Alone he could have sprung into the midst of that close-packed mob, and, laying about him after the fashion of Numa, the lion, have struck the Arabs with such consternation that escape would have been easy. Now he must think entirely of these two faithful friends.
He crossed to the window which overlooked the street. In a minute there would be enemies below. Already he could hear the mob clambering the stairway to the next quarters — they would be at the door beside him in another instant. He put a foot upon the sill and leaned out, but he did not look down. Above him, within arm's reach, was the low roof of the building. He called to the girl. She came and stood beside him. He put a great arm about her and lifted her across his shoulder.
"Wait here until I reach down for you from above," he said to Abdul. "In the meantime shove everything in the room against that door — it may delay them long enough." Then he stepped to the sill of the narrow window with the girl upon his shoulders. "Hold tight," he cautioned her. A moment later he had clambered to the roof above with the ease and dexterity of an ape. Setting the girl down, he leaned far over the roof's edge, calling softly to Abdul. The youth ran to the window.
"Your hand," whispered Tarzan. The men in the room beyond were battering at the door. With a sudden crash it fell splintering in, and at the same instant Abdul felt himself lifted like a feather onto the roof above.
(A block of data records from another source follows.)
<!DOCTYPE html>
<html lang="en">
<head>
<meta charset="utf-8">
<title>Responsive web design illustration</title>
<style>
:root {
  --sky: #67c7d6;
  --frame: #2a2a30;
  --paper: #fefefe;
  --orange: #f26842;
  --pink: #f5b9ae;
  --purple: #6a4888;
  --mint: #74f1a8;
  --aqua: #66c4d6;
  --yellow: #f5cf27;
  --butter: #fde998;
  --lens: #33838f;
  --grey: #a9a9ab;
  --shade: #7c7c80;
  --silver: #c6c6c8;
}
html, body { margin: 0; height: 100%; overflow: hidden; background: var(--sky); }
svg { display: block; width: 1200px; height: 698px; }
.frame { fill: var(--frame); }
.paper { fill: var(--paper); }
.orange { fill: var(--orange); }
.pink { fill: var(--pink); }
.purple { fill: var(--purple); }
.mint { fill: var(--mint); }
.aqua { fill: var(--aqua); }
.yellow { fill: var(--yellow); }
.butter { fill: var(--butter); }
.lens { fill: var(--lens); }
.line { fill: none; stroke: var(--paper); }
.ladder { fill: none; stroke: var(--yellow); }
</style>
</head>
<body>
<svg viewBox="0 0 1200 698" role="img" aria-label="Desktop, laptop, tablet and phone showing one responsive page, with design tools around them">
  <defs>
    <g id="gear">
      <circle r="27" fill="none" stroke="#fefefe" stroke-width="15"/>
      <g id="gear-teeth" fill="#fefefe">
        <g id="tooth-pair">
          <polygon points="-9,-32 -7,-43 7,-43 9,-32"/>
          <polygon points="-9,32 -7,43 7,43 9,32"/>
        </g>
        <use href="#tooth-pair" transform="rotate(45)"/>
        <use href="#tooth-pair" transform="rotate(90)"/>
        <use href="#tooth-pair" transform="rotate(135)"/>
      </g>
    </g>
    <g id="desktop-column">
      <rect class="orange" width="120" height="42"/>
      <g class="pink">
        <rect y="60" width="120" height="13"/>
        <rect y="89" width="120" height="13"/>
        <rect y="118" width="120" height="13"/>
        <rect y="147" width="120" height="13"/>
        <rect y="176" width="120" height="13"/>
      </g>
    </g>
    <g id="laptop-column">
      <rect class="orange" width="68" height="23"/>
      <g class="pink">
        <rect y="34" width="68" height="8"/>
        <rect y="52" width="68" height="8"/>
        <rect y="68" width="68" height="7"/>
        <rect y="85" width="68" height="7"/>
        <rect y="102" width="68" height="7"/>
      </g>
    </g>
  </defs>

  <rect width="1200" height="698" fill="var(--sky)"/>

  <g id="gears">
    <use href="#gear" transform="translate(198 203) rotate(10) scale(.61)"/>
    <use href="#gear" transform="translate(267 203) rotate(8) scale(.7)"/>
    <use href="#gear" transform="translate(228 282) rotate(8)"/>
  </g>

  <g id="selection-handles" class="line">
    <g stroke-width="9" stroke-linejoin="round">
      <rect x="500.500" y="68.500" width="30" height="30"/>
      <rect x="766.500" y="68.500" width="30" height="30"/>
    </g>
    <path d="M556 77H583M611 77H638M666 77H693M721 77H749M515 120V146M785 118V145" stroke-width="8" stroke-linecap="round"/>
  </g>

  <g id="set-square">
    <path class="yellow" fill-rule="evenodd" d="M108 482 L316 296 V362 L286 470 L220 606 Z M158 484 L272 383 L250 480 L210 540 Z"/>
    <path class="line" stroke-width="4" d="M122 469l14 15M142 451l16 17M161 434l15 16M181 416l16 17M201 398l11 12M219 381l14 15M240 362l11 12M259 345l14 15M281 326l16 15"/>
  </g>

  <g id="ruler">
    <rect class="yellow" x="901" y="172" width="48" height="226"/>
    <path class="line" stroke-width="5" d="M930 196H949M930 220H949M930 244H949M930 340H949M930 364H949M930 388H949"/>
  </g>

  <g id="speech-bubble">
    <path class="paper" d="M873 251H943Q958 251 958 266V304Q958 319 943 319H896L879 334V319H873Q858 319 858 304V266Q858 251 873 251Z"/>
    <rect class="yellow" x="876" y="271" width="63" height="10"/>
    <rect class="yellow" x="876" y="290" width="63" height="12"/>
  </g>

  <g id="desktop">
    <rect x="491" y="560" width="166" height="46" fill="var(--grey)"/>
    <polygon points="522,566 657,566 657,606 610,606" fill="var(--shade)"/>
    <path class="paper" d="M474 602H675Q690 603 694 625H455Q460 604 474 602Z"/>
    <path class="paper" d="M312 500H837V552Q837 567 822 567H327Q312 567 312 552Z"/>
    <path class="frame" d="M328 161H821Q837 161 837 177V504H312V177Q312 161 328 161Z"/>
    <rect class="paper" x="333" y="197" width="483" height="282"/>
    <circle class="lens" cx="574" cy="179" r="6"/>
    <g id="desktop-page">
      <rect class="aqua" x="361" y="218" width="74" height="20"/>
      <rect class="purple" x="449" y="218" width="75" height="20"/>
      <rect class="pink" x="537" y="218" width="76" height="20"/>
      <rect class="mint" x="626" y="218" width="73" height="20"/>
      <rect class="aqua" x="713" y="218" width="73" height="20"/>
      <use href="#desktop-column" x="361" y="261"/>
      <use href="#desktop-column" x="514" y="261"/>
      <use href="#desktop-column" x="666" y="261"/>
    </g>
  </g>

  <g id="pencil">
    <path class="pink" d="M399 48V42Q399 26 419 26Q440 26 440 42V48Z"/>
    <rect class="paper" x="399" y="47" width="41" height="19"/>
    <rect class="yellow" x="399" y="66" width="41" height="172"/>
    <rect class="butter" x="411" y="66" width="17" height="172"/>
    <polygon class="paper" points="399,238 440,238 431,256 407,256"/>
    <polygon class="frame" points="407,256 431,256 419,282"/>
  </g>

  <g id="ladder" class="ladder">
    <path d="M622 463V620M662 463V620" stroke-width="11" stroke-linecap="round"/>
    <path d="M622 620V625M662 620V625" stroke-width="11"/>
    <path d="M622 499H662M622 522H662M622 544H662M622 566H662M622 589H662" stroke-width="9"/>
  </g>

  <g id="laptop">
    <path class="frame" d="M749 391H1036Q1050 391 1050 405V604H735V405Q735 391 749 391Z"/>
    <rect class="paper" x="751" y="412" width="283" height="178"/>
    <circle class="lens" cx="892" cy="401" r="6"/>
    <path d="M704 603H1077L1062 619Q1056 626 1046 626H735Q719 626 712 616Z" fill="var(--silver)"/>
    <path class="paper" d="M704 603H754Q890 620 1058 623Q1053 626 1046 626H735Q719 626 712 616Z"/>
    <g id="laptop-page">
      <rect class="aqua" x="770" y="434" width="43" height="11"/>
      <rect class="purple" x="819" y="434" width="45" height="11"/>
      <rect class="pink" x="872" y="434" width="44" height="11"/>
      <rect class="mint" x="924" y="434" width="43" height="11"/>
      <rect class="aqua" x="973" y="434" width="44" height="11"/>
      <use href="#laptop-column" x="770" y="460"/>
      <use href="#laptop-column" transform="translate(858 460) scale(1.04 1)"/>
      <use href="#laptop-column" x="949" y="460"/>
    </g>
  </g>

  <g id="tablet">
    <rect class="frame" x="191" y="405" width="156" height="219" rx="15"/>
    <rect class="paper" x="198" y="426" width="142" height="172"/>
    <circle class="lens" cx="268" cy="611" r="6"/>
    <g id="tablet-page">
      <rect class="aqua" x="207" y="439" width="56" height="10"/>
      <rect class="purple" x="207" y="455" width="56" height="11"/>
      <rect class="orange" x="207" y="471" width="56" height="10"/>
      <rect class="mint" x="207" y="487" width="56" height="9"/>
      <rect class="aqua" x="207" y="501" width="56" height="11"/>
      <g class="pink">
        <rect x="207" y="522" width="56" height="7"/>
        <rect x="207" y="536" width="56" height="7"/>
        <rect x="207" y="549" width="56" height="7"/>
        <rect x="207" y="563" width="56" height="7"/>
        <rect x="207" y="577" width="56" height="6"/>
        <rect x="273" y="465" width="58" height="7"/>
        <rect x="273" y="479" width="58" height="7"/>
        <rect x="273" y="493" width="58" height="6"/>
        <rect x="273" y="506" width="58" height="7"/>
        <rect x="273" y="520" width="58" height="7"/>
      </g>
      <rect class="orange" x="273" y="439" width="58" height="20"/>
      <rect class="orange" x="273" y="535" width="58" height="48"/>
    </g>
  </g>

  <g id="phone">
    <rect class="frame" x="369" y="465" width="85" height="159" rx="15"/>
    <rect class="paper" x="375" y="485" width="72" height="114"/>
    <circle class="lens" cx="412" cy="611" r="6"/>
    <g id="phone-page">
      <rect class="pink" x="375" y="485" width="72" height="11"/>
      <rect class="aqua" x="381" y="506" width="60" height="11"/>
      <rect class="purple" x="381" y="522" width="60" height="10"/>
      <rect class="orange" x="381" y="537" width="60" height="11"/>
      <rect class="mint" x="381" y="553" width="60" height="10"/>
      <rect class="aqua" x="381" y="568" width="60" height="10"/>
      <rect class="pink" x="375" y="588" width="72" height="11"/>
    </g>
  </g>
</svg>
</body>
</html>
They were not a moment too soon, for as the men broke into the room which they had just quitted a dozen more rounded the corner in the street below and came running to a spot beneath the girl's window.